Forced to flee their homes and loved ones following false witchcraft accusations, the women in this film face a life of misery, desperate poverty and deplorable living conditions. They won’t see their families again, probably not for the rest of their lives. Many have no idea how many years they’ve spent in the ‘witches’ camps. And it’s all because of some misfortune of a family member or neighbour, or a dream that someone’s had. The women are blamed for the misfortune, such as a death in the family, economic hardship, even the death of their own child. Once the finger has been pointed and the accusation made, the lynch mobs beat and abuse the accused woman who flees for her life to one of Ghana’s ‘witches’ camps where she believes she may find some protection. The women are stigmatised and outcasts from society.

This SOSYWEN film shows the desperate poverty these women face, their daily struggles to fetch water and find enough food. They sleep on the bare floor, cold and uncomfortable, exposed to malarial mosquitoes. Some still suffer pains from the beatings they received many years ago. Children, mostly girls, sent to help these elderly women are stigmatised because they live in a ‘witches’ camp. They can’t go to school and they lose all hope for the future. Zenabu Sakibu, Coordinator of the Southern Sector Youth and Women’s Empowerment Network, Ghana, narrates the heart-rending story of these women and children, the abuse and beatings they suffered, why they ended up in the camps, and their daily struggles for survival.

30 minutes
Produced by Zoe Young

The Endorois Case – Litigating the Right to Development

The Endorois Case – Litigating the Right to Development from zoe young on Vimeo.


In the 1970s, the Endorois people of Kenya’s Rift Valley were forced from their land to make way for the Lake Bogoria National Reserve. In 2010, they won their case before the African Commission on Peoples’ and Human Rights, creating a major legal precedent for the Right to Development and recognising indigenous people’s rights over traditional lands and resources.

More information available from the Minority Rights Group International:minorityrights.org/9587/press-releases/landmark-decision-rules-kenyas-removal-of-indigenous-people-from-ancestral-land-illegal.html
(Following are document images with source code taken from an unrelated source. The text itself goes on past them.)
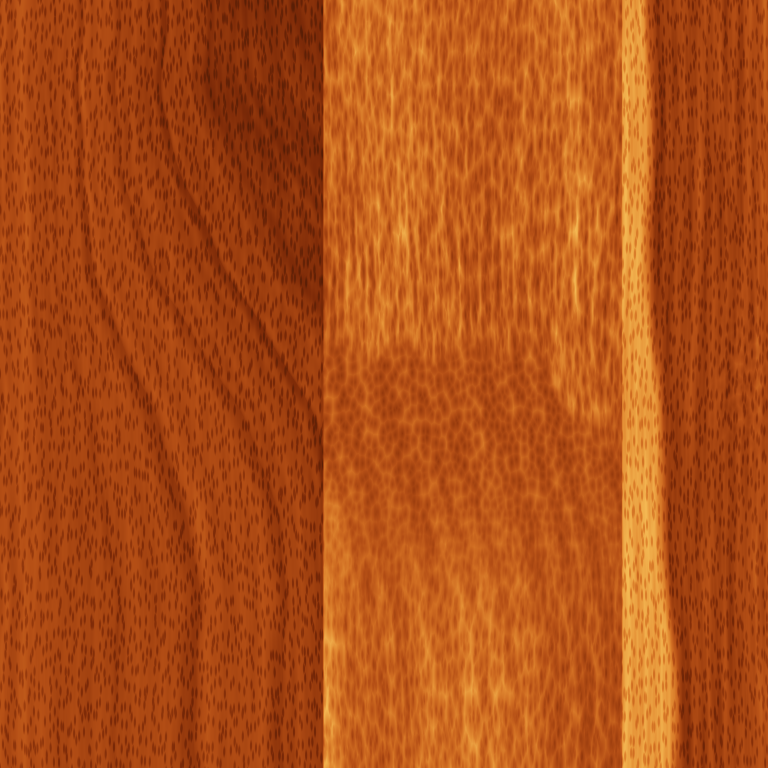
Give the GLSL for this texture, as a three.js fragment shader.

```glsl
varying vec2 vUv;

// Wood tones, dark to light
const vec3 UMBER  = vec3(0.49, 0.165, 0.03);
const vec3 RUSSET = vec3(0.61, 0.24, 0.055);
const vec3 COPPER = vec3(0.71, 0.31, 0.085);
const vec3 AMBER  = vec3(0.81, 0.42, 0.13);
const vec3 HONEY  = vec3(0.89, 0.55, 0.20);
const vec3 STRAW  = vec3(0.96, 0.73, 0.33);

// Plank layout and grain
const float SEAM_LEFT = 0.421;
const float SEAM_RIGHT = 0.810;
const float SEAM_BLUR = 0.0012;
const float RING_REACH = 0.22;
const vec2 PORE_SCALE = vec2(190.0, 42.0);
const vec2 DASH_SCALE = vec2(125.0, 30.0);
const vec2 SPECK_SCALE = vec2(120.0, 62.0);
const vec2 STREAK_SCALE = vec2(85.0, 4.0);

vec2 hash2(vec2 p) {
  vec3 q = fract(p.xyx * vec3(0.1031, 0.1030, 0.0973));
  q += dot(q, q.yzx + 33.33);
  return fract((q.xx + q.yz) * q.zy);
}

// Distance to the nearest scattered point
float cells(vec2 p) {
  vec2 id = floor(p), f = fract(p);
  float nearest = 4.0;
  for (int j = -1; j <= 1; j++) {
    for (int i = -1; i <= 1; i++) {
      vec2 o = vec2(float(i), float(j));
      vec2 d = o + hash2(id + o) - f;
      nearest = min(nearest, dot(d, d));
    }
  }
  return sqrt(nearest);
}

float hump(float x, float center, float width) {
  float d = (x - center) / width;
  return exp(-d * d);
}

vec3 woodRamp(float t) {
  float s = clamp(t, 0.0, 1.0) * 5.0;
  vec3 c = mix(UMBER, RUSSET, clamp(s, 0.0, 1.0));
  c = mix(c, COPPER, clamp(s - 1.0, 0.0, 1.0));
  c = mix(c, AMBER, clamp(s - 2.0, 0.0, 1.0));
  c = mix(c, HONEY, clamp(s - 3.0, 0.0, 1.0));
  c = mix(c, STRAW, clamp(s - 4.0, 0.0, 1.0));
  return c * (1.0 + clamp(t, -0.4, 0.0));
}

// Where a growth ring that starts at b on the top edge lies at height y
float ringPath(float b, float y) {
  float fall = 1.0 - smoothstep(-0.27, 0.27, y - 0.40 - 0.95 * b);
  return b + RING_REACH * smoothstep(0.0, 0.17, b) * fall;
}

// Invert the ring path by bisection
float ringAt(vec2 p) {
  float lo = -0.05, hi = 0.5;
  for (int i = 0; i < 14; i++) {
    float mid = 0.5 * (lo + hi);
    if (ringPath(mid, p.y) < p.x) lo = mid; else hi = mid;
  }
  return 0.5 * (lo + hi);
}

float leftPlank(vec2 p, float pore, float streak) {
  float b = ringAt(p + vec2(0.003 * sin(p.y * 23.0) + 0.002 * sin(p.y * 51.0), 0.0));
  float t = 0.36 + 0.10 * streak - 0.26 * pore;
  t += 0.035 * sin(b * 230.0 + 1.5 * sin(b * 61.0)) + 0.03 * sin(b * 410.0);
  // Main rings: crisp on the right, fading to the left
  for (int i = 0; i < 4; i++) {
    float k = float(i);
    float d = b - (0.07 + 0.03 * k + 0.006 * k * k);
    t -= 0.17 * (d < 0.0 ? exp(d / 0.009) : exp(-d / 0.0018));
  }
  t -= 0.11 * smoothstep(0.13, 0.20, b);
  float heart = smoothstep(0.232, 0.285, b);
  t -= heart * (0.17 + 0.04 * sin(p.y * 38.0 + p.x * 22.0));
  return t + 0.07 * hump(p.x, 0.03, 0.008);
}

float middlePlank(vec2 p, float dash, float speck, float streak) {
  float edge = 0.54 - 0.13 * smoothstep(0.68, 0.80, p.x) + 0.012 * sin(p.x * 75.0);
  float upper = smoothstep(edge - 0.018, edge + 0.022, p.y);
  float low = 1.0 - smoothstep(0.12, 0.46, p.y);
  float top = 0.52 + 0.15 * hump(p.x, 0.51, 0.07) + 0.13 * hump(p.x, 0.74, 0.035);
  top += (0.24 + 0.16 * hump(p.y, 0.64, 0.12)) * streak + 0.42 * dash;
  // Slanted rings below the break
  float u = p.x - 0.10 * (1.0 - smoothstep(0.10, 0.62, p.y));
  float ring = sin(u * 140.0 + 1.2 * sin(u * 47.0));
  float base = 0.41 + low * (0.10 + 0.16 * hump(p.x, 0.61, 0.07) - 0.08 * smoothstep(0.68, 0.78, p.x));
  base += 0.25 * hump(p.x, 0.425, 0.03) * (1.0 - smoothstep(0.28, 0.44, p.y));
  base += 0.06 * ring + 0.10 * streak + 0.38 * mix(speck, dash, low);
  return mix(base, top, upper);
}

float rightPlank(vec2 p, float pore, float speck, float streak) {
  float edge = 0.843 + 0.033 * (1.0 - smoothstep(0.0, 0.75, p.y)) + 0.003 * sin(p.y * 17.0);
  float t = 0.29 + 0.24 * streak - 0.24 * pore;
  t += 0.05 * sin(p.x * 300.0 + 2.0 * sin(p.y * 5.0)) + 0.12 * smoothstep(0.955, 0.99, p.x);
  t -= 0.10 * hump(p.x, edge + 0.018, 0.008);
  t += 0.28 * speck * hump(p.x, 0.97, 0.04) * hump(p.y, 0.50, 0.09);
  float sap = 0.91 + 0.20 * streak - 0.22 * pore;
  return mix(sap, t, smoothstep(edge - 0.006, edge + 0.010, p.x));
}

void main() {
  vec2 p = vUv;
  vec2 g = p + vec2(0.003 * sin(p.y * 9.0 + p.x * 12.0), 0.0);

  // Shared grain layers
  float pore = 1.0 - smoothstep(0.12, 0.42, cells(g * PORE_SCALE));
  float dash = cells(g * DASH_SCALE + 37.0) - 0.48 - 0.25 * pore + 0.06;
  float speck = cells(g * SPECK_SCALE + 71.0) - 0.48;
  float streak = cells(g * STREAK_SCALE + 13.0) - 0.48;
  streak += 0.6 * (cells(g * STREAK_SCALE * vec2(2.3, 2.0) + 90.0) - 0.48);

  // Join the planks
  float t = leftPlank(p, pore, streak);
  t = mix(t, middlePlank(p, dash, speck, streak), smoothstep(-SEAM_BLUR, SEAM_BLUR, p.x - SEAM_LEFT));
  t = mix(t, rightPlank(p, pore, speck, streak), smoothstep(-SEAM_BLUR, SEAM_BLUR, p.x - SEAM_RIGHT));
  t -= 0.10 * hump(p.x, SEAM_LEFT - 0.002, 0.002);
  gl_FragColor = vec4(woodRamp(t), 1.0);
}
```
This clip was edited by Zoe Young from two earlier films, and screened at the United Nations OHCHR Social Forum, marking 25 Years of the Right to Development:ohchr.org/EN/Issues/Poverty/SForum/Pages/SForum2011.aspx.